Researchers found that although new regulations, which had fully taken effect by 2010, had blocked the majority of junk food TV adverts during child-dedicated programming, the proportion of food advertising for confectionary and full-fat dairy products increased across all programming between 2008 and 2010.
The job of tackling this form of marketing has been left half baked
As the majority of children’s viewing takes place outside of child-dedicated programming, the researchers from Liverpool said the impact of the regulations was limited.
Joseph Clift, our Policy Manager, said: “Judging by this research, junk food marketing regulations haven’t had much of an effect on the programming children actually watch.

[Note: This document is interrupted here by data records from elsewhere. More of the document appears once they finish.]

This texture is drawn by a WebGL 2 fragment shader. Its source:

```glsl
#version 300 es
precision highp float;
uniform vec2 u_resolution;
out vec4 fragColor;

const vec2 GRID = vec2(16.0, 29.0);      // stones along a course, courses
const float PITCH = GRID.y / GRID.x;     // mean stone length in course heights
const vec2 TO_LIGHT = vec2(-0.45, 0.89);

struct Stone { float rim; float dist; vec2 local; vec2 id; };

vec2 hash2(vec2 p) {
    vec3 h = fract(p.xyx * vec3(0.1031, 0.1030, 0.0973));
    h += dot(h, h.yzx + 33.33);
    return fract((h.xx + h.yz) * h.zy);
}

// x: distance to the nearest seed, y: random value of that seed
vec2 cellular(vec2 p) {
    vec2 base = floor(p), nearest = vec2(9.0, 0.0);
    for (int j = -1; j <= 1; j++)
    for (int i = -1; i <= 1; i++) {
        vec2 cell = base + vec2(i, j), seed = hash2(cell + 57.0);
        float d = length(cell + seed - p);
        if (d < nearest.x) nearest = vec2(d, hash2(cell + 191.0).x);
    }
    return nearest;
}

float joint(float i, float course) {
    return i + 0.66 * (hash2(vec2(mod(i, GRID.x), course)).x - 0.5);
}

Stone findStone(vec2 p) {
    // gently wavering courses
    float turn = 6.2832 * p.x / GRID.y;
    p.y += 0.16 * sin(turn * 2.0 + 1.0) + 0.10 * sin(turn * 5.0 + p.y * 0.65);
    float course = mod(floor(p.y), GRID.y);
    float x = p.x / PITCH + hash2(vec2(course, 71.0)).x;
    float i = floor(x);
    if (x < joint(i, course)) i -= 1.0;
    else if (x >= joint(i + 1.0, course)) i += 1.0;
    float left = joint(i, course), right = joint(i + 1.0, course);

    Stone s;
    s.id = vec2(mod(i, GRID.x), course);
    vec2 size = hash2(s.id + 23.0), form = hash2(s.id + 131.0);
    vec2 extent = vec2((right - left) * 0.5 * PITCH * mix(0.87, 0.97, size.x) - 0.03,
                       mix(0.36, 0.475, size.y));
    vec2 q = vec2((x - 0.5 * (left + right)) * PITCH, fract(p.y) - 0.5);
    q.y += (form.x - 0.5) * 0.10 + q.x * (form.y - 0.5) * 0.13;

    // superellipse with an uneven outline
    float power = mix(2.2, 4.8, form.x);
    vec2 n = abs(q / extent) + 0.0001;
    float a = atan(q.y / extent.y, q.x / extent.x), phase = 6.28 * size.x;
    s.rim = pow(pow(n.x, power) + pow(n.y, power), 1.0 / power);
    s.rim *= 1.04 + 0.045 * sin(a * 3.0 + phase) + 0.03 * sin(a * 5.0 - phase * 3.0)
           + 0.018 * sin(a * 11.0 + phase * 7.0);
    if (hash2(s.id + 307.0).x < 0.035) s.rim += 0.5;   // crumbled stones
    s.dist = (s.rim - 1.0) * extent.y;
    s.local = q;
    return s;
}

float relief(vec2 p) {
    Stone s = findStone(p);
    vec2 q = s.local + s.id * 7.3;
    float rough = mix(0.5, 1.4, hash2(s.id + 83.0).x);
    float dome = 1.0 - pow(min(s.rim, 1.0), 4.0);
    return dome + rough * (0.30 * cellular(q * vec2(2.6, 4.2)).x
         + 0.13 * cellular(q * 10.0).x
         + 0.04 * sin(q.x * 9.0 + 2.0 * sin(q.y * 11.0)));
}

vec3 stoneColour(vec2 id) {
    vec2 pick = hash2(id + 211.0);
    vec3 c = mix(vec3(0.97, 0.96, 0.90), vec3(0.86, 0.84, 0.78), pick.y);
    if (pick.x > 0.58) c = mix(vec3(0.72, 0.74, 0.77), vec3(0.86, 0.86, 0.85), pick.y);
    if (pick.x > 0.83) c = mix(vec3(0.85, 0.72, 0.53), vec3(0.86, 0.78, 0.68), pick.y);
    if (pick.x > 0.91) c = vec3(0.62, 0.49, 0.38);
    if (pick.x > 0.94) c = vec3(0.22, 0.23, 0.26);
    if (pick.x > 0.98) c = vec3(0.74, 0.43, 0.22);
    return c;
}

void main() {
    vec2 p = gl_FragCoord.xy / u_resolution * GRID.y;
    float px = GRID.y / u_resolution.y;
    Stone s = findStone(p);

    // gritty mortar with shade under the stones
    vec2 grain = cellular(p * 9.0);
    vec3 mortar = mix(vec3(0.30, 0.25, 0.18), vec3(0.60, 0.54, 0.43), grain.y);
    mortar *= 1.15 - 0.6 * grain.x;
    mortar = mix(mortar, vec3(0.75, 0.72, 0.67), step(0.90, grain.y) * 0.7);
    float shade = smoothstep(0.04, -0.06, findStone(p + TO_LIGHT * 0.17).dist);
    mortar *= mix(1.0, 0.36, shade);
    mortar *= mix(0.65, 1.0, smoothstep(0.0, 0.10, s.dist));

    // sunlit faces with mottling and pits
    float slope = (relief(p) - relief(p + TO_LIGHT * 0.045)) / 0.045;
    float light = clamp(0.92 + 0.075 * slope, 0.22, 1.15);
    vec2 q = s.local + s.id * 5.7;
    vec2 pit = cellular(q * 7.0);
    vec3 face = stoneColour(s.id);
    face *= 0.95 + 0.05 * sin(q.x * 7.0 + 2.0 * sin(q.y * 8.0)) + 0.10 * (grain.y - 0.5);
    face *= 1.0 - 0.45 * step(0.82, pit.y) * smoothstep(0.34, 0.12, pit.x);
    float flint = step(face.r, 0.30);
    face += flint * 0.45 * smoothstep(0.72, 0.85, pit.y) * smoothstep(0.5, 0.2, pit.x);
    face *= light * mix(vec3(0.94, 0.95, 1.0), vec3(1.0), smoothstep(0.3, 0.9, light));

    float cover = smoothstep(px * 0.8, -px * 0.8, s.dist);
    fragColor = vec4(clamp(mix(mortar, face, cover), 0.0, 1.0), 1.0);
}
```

“It’s not entirely surprising because the job of tackling this form of marketing has been left half baked. We need to better protect children by ensuring all TV and radio advertising of junk food is scheduled after 9pm. We also need new rules to close the loophole which allows products outlawed on children’s TV to be marketed to young people online and in print.”
The research was presented at the European Congress of Obesity.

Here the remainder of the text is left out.